Foraging for an individual is easy due to “freedom to roam” rights in Finland (or also known as ‘Everyman’s Rights’). Freedom to roam allows everyone to enjoy the forests, lakes, fields and parks anywhere in Finland and, most importantly, completely free of charge. This includes the right to collect wild berries and mushrooms. With freedom to roam comes also great responsibilities; that is, an obligation not to harm, disturb, litter, nor to damage wildlife or crops. We, as a company, always ask for permission and work together with forest owners for collection.
Berries, I can see berries!
Yes, Finnish forest is full of edible berries that can be collected and turned into juices, jams, pies and other delicacies. We have collected recipes here for you to try out.
Most common autumn berries and when to pick them:
Crowberry- from end of July until the first snow fall.
Lingonberry- from September until end of October. You can taste it in BEAR HUG.
Cranberry- from end of September until the first snow fall.
Sea buckthorn- starts in October, after first frost nights and usually last a few weeks. Taste it in POLAR NIGHT CAP.
Rowanberry- picked after the first frost and until snowfall.
This season, we’d like to introduce you better to rowan berry and sea buckthorn.
Rowanberries are typically collected after the first frost. The berries contain twice as much vitamin-C as oranges, so it is a true superberry! There are big differences between the taste of berries in different trees. Some can be too bitter and others are milder and tastier. Easiest way to find out which one to pick, is to taste one berry before collecting the rest. Rowanberries can be used to jellies, jams and juices.
In folk tradition the amount of berries in a rowan tree was used to predict the weather.
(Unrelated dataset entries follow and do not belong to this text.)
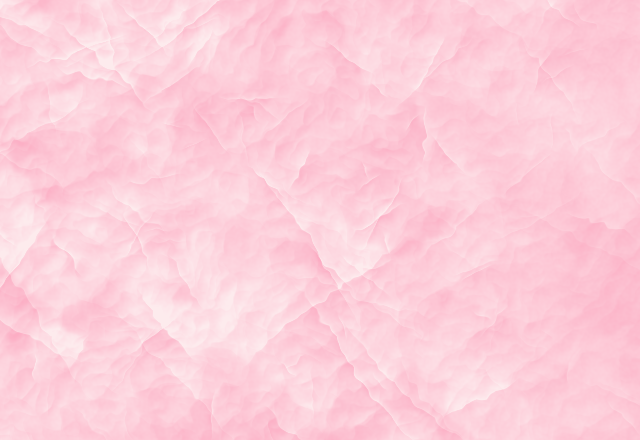
A WebGL 1 fragment shader for this texture:

```glsl
precision highp float;
uniform vec2 u_resolution;

const vec3 DEEP_PINK = vec3(0.988, 0.68, 0.768);
const vec3 PALE_PINK = vec3(0.994, 0.92, 0.93);
const int CREASES = 60;

float hash(vec2 p) {
  return fract(sin(dot(p, vec2(127.1, 311.7))) * 43758.545);
}

vec2 hash2(vec2 p) {
  return vec2(hash(p), hash(p + 57.3));
}

mat2 rotation(float a) {
  return mat2(cos(a), sin(a), -sin(a), cos(a));
}

// Gradient noise, centred on zero
float cornerSlope(vec2 cell, vec2 corner, vec2 f) {
  float a = 6.2832 * hash(cell + corner);
  return dot(vec2(cos(a), sin(a)), f - corner);
}

float noise(vec2 p) {
  vec2 i = floor(p), f = fract(p);
  vec2 u = f * f * f * (f * (f * 6.0 - 15.0) + 10.0);
  float low = mix(cornerSlope(i, vec2(0, 0), f), cornerSlope(i, vec2(1, 0), f), u.x);
  float high = mix(cornerSlope(i, vec2(0, 1), f), cornerSlope(i, vec2(1, 1), f), u.x);
  return mix(low, high, u.y);
}

float fbm(vec2 p) {
  float sum = 0.0, amp = 1.0;
  for (int i = 0; i < 4; i++) {
    sum += amp * noise(p);
    p = rotation(0.9) * p * 2.1 + 7.7;
    amp *= 0.5;
  }
  return sum;
}

// Folded sheet height: sharp valleys at several scales
float foldHeight(vec2 p) {
  float sum = 0.0, freq = 3.2;
  for (int i = 0; i < 4; i++) {
    p = rotation(1.1) * p + 3.1;
    sum += abs(noise(p * freq)) / freq;
    freq *= 1.9;
  }
  return sum;
}

float foldLight(vec2 p, float reach) {
  vec2 toLight = reach * normalize(vec2(-0.6, 0.8));
  return (foldHeight(p + toLight) - foldHeight(p - toLight)) / (2.0 * reach);
}

// Tilted facets, blended across their borders
float facets(vec2 p, float sharpness) {
  vec2 cell = floor(p);
  float sum = 0.0, total = 0.0;
  for (int y = -1; y <= 1; y++) {
    for (int x = -1; x <= 1; x++) {
      vec2 id = cell + vec2(x, y);
      vec2 offset = p - id - hash2(id);
      float weight = exp(-sharpness * length(offset));
      float tilt = dot(offset, hash2(id + 19.0) - 0.5);
      sum += weight * (hash(id + 41.0) - 0.5 + tilt);
      total += weight;
    }
  }
  return sum / total;
}

// One crease: lit flank, shaded flank and a thin worn edge
float crease(vec2 p, float halfLength, float width) {
  float taper = 1.0 - smoothstep(0.3, 1.0, abs(p.x) / halfLength);
  float side = smoothstep(-0.0015, 0.0015, p.y);
  float flank = exp(-abs(p.y) / width);
  float edge = exp(-p.y * p.y / 0.000005);
  return taper * (mix(-0.8 * flank, flank, side) + 0.3 * edge);
}

// Scattered creases, mostly along the two diagonals
float creases(vec2 p, float aspect, float set, float size, float spread) {
  float sum = 0.0;
  for (int i = 0; i < CREASES; i++) {
    vec2 seed = vec2(float(i) * 1.7, set);
    vec2 centre = hash2(seed) * vec2(aspect, 1.0);
    vec2 shape = hash2(seed + 11.0);
    vec2 turn = hash2(seed + 23.0);
    float angle = mix(0.85, -0.6, step(0.4, turn.x)) + (turn.y - 0.5) * spread;
    float halfLength = size * (0.25 + shape.x * shape.x);
    float width = size * (0.03 + 0.09 * shape.y);
    vec2 local = (p - centre) * rotation(angle);
    sum += crease(local, halfLength, width) * mix(0.12, 0.5, hash(seed + 37.0));
  }
  return sum;
}

void main() {
  vec2 p = gl_FragCoord.xy / u_resolution.y;
  float aspect = u_resolution.x / u_resolution.y;
  float across = p.x / aspect;
  vec2 wobble = vec2(noise(p * 5.0), noise(p * 5.0 + 31.0)) * 0.03
              + vec2(abs(noise(p * 17.0)), abs(noise(p * 17.0 + 9.0))) * 0.022
              + vec2(noise(p * 48.0), noise(p * 48.0 + 17.0)) * 0.004;
  vec2 q = p + wobble;

  // The right side of the sheet is flatter and a little deeper in colour
  float crumple = mix(1.0, 0.5, smoothstep(0.6, 0.95, across));
  vec2 slanted = rotation(0.7) * q * vec2(1.0, 1.15);

  float tone = 0.53 + 0.24 * fbm(p * 2.1 + 4.0);
  tone -= 0.13 * smoothstep(0.5, 1.0, across) * (1.2 - 0.6 * p.y);
  tone += 0.3 * crumple * facets(slanted * vec2(4.0, 6.5), 20.0);
  tone += 0.22 * crumple * facets(slanted * vec2(12.0, 9.0) + 8.0, 17.0);
  tone += 0.075 * crumple * foldLight(q, 0.0025);
  tone += 0.7 * crumple * creases(q, aspect, 5.3, 0.24, 0.8);
  tone += 0.65 * crumple * creases(q, aspect, 71.9, 0.11, 2.2);

  // Paper fibre
  tone += 0.05 * noise(p * 38.0) + 0.06 * noise(p * 120.0);

  gl_FragColor = vec4(mix(DEEP_PINK, PALE_PINK, clamp(tone, 0.0, 1.0)), 1.0);
}
```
If there are a lot of berries, then the winter will be cold, as it was thought that nature was making sure there will be enough food available for birds that do not migrate.
In Finland, sea buckthorn grows mainly on rocky seaside beaches. It is considered as the nature’s own pioneer plant; it is the first plants to habit a plain and bare land, like the ones found on sea-rising land areas. And sea bukthorn is very modest, it does not require much from it’s habitat; it can successfully thrive on nutrient-scarce sand as in a rich soil of a garden.
Sea buckthorn is thought to have many health benefits due to its high vitamin-C (most of all Nordic berries) and vitamin-E content. For example it has been researched that sea buckthorn helps to prevent heart and cardiovascular diseases.
Taste the sea buckthorn in our Polar Night Cap blend.
Springing up like mushrooms after the rain
Even though we do not serve tea blends with mushrooms, we are often spending our time picking them. Mushroom picking reminds us a lot of treasure hunting. We walk in the forest scanning for the right type of soil where we know the mushrooms prosper- following a scent of moist, fungus smell. Our eyes look for signs of small mushroom hats pushing through the moss. And then, when we see the one we have been looking for, it really feels we’ve found the chest at the end of the rainbow. And soon the basket is filled with mushrooms in all sizes and colors.
New to mushroom picking? Start with the ones easy to recognize and ask for help with seasoned mushroom pickers. You can also identify mushrooms online.
Our recommendation for an easy mushroom to find and pick is Craterellus tubaeformis (or Funnel Chantarelle or Yellowfoot). They grow in large numbers, so once you find one, you usually find a bunch. Yellowfoot is an excellent food mushroom and tastes great fried, in soups, sauces and can even be dried.